After everything you've read so far, putting the words “Roman” and “Catholic” together seems like an oxymoron. Nevertheless, Christianity did manage to take hold in Rome, but only after Christian leaders and believers underwent some very trying times.
When the Romans took over countries, they brought peace and stability to many nations previously ruled by tyrannical dictators. This era of “Pax Romana” (Roman Peace) lasted about 200 years, and most people of the Roman Empire were actually grateful for their newfound liberties and modernization. They built temples to worship the goddess Roma, the deity that they felt was the reason for this peace. This worship was gradually transformed to a human symbol—and what better symbol than the emperor of Rome himself? Temples previously built in honor of a pagan goddess were now built to honor Caesar.
At first, the Roman emperors were not thrilled by the idea of being worshipped. The Emperor Claudius I (who ruled from A.D. 41–54), for example, thought that such worship would be insulting to his fellow Romans. Eventually, however, the idea began to make sense. The Roman Empire was huge, stretching from the Euphrates River in the Middle East all the way west to the Irish Sea. The concern of the empire was how to unify such a vast region of cultures and languages. It made sense to take care of the problem by enforcing a common religion—and why not worship emperors? After all, that was the one thing all the regions under the rule of Caesar had in common. Soon temples recognizing the emperor as a living god were constructed all over the empire.

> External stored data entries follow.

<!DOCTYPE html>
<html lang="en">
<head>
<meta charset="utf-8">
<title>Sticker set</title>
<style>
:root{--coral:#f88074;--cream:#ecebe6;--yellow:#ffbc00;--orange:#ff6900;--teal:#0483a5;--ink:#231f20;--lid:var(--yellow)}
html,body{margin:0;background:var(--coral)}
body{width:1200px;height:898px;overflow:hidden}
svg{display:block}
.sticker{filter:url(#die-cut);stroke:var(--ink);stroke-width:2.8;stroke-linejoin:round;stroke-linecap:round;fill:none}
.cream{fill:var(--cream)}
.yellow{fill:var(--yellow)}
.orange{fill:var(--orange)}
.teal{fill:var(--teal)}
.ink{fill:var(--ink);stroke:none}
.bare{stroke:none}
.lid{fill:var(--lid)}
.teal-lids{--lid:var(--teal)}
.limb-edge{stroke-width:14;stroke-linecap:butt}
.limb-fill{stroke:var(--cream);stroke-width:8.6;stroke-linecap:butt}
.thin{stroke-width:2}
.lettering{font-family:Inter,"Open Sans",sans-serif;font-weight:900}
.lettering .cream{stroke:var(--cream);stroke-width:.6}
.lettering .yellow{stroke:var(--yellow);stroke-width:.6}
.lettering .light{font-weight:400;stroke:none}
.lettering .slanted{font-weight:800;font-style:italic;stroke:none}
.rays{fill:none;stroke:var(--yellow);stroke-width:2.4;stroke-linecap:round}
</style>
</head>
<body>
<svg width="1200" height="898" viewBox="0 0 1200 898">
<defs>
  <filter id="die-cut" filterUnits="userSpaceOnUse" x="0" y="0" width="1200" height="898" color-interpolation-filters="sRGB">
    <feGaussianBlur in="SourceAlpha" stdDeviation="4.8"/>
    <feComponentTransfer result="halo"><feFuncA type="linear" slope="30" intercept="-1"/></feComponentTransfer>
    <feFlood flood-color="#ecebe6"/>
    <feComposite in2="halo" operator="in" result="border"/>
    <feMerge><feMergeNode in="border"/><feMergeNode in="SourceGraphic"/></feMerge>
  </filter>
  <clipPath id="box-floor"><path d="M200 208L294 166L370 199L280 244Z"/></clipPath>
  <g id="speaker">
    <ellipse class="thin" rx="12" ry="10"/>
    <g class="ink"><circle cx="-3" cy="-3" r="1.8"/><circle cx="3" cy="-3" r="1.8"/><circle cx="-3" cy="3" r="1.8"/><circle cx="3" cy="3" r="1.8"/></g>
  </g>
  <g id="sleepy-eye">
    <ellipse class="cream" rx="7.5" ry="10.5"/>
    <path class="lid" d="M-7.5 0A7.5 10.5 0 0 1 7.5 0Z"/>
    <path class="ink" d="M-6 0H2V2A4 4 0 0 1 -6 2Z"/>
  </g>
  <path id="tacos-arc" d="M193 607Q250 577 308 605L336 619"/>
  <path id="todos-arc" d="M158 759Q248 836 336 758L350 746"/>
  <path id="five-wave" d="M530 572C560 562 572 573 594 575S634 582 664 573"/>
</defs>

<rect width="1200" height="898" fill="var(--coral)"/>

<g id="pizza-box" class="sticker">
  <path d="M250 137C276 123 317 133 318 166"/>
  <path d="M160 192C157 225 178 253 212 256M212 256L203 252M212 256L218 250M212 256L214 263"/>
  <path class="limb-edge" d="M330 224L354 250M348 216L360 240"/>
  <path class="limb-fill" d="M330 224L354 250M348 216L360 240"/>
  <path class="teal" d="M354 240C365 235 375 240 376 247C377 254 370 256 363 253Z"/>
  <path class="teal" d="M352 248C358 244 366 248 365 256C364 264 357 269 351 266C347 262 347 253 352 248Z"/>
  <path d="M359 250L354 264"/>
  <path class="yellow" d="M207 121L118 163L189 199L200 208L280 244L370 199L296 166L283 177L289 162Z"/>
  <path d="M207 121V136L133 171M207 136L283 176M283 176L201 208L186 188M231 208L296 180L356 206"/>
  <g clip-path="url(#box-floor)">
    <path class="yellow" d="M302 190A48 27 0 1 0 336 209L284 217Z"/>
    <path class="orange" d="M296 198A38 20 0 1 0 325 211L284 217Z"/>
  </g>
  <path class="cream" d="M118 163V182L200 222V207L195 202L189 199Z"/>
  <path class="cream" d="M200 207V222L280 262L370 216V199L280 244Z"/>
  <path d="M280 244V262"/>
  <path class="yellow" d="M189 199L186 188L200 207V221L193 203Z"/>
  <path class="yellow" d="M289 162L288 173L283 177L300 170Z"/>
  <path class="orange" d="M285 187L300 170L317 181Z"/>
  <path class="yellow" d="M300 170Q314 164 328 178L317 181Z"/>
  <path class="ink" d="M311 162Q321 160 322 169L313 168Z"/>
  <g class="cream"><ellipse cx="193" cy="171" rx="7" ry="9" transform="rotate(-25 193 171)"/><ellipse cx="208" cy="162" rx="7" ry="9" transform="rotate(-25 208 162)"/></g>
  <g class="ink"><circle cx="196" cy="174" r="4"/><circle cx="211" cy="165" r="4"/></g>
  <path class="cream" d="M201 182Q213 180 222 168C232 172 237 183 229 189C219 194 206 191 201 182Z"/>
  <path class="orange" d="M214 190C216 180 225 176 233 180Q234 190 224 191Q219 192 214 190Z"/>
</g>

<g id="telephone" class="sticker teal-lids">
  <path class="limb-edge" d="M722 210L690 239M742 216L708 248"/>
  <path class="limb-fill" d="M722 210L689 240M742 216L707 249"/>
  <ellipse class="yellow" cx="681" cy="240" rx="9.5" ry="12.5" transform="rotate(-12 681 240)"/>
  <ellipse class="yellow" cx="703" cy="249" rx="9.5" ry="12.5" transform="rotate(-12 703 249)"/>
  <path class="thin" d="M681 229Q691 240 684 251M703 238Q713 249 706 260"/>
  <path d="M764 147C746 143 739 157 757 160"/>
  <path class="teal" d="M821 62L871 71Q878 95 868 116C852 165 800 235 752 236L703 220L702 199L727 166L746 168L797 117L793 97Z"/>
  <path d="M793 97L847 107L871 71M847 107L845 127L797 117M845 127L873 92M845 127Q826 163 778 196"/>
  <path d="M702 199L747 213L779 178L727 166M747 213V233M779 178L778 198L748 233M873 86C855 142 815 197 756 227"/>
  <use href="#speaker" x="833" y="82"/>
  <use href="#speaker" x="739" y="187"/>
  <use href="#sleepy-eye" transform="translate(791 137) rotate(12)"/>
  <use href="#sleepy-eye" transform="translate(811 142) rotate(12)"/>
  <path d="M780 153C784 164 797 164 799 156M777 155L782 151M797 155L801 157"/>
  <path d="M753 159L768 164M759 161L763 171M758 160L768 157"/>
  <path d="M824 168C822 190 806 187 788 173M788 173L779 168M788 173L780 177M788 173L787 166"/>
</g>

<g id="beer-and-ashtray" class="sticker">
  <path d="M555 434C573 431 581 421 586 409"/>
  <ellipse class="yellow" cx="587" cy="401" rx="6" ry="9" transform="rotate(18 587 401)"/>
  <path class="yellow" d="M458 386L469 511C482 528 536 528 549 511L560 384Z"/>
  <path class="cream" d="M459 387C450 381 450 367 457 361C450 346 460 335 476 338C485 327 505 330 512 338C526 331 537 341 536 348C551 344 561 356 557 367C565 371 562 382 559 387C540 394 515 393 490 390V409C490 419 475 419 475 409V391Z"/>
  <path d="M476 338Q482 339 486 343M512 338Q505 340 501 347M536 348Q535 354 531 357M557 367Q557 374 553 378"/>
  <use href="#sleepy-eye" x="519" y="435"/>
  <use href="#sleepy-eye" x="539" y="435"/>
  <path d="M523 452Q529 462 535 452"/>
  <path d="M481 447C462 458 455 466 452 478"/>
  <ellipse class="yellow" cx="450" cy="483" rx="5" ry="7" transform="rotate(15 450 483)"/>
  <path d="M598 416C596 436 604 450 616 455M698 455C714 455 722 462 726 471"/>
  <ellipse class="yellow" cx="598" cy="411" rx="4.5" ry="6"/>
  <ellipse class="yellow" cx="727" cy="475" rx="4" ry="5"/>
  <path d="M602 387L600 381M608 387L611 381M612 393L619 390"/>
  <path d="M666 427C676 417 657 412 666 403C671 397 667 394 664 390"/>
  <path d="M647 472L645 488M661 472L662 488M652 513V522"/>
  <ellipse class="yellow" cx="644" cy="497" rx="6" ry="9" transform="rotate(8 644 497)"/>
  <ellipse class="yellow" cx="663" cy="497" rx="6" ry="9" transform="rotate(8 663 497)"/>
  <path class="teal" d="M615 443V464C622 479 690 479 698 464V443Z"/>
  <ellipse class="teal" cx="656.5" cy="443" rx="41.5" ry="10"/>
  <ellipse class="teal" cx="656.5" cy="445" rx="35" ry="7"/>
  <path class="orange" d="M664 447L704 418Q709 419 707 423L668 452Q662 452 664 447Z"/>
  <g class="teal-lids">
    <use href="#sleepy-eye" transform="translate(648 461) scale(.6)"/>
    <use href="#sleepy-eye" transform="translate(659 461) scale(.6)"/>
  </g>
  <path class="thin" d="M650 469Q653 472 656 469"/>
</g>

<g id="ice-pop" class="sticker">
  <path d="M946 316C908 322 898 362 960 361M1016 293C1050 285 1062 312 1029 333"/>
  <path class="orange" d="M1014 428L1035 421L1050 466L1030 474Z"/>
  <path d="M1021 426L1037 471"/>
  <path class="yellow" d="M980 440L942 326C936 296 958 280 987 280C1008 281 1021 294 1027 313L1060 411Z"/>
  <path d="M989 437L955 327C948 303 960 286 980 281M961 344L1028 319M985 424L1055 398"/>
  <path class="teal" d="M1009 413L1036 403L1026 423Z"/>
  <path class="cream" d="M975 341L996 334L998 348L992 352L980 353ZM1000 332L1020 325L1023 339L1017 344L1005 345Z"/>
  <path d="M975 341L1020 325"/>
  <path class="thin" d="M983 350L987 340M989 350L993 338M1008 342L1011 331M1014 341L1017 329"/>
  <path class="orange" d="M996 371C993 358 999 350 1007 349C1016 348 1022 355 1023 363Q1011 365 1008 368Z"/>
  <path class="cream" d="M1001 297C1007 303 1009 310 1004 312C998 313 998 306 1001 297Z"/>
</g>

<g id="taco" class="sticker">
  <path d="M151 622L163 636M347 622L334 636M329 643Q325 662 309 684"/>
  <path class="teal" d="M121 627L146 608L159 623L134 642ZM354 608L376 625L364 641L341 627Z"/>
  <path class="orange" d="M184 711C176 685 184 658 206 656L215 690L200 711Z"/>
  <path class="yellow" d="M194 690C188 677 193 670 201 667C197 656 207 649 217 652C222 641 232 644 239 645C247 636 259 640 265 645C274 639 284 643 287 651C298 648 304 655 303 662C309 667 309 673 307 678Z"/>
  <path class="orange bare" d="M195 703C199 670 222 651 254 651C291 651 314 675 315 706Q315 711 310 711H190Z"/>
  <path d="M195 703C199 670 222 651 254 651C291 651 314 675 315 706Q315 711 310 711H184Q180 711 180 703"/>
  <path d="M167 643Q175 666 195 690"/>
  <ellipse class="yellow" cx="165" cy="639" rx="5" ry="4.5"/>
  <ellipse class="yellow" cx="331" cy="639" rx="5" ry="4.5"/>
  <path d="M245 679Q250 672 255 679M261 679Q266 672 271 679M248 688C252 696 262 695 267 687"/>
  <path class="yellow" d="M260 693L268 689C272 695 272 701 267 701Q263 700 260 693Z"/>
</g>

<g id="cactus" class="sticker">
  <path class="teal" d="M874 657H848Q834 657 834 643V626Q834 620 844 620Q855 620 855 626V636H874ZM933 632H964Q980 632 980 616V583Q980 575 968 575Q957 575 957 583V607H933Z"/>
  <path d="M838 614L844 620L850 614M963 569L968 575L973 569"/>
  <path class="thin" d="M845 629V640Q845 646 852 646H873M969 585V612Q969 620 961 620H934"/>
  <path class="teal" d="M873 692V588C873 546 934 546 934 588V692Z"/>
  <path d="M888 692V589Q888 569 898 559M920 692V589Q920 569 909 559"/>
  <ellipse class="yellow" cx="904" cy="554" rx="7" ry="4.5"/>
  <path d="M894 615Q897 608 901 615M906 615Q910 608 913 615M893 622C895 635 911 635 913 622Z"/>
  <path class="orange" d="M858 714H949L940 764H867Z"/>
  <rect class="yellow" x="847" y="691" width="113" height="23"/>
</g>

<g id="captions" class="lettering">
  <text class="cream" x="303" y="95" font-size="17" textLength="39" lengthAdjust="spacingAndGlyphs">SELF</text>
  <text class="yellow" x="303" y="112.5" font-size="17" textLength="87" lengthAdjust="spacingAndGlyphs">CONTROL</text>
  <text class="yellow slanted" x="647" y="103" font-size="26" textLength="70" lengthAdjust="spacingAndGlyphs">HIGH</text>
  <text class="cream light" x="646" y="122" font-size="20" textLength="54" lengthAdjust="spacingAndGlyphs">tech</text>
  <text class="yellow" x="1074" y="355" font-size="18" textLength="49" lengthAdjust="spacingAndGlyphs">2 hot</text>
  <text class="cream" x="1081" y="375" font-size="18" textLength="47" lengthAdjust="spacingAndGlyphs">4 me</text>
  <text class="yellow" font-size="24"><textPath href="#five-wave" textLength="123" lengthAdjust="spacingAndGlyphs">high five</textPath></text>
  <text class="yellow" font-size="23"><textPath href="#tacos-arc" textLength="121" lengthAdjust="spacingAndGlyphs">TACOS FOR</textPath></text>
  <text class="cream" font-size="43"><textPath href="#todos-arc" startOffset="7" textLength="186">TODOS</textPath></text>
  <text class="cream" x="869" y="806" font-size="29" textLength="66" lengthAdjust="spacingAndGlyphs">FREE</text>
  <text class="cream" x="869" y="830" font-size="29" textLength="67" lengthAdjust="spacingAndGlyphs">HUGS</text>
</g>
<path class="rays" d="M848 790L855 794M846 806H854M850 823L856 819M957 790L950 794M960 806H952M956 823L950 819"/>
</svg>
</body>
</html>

The first temple to honor the emperor of Rome (Caesar Augustus) as a deity was built in the city of Pergamum (western Asia Minor) in about 29 B.C.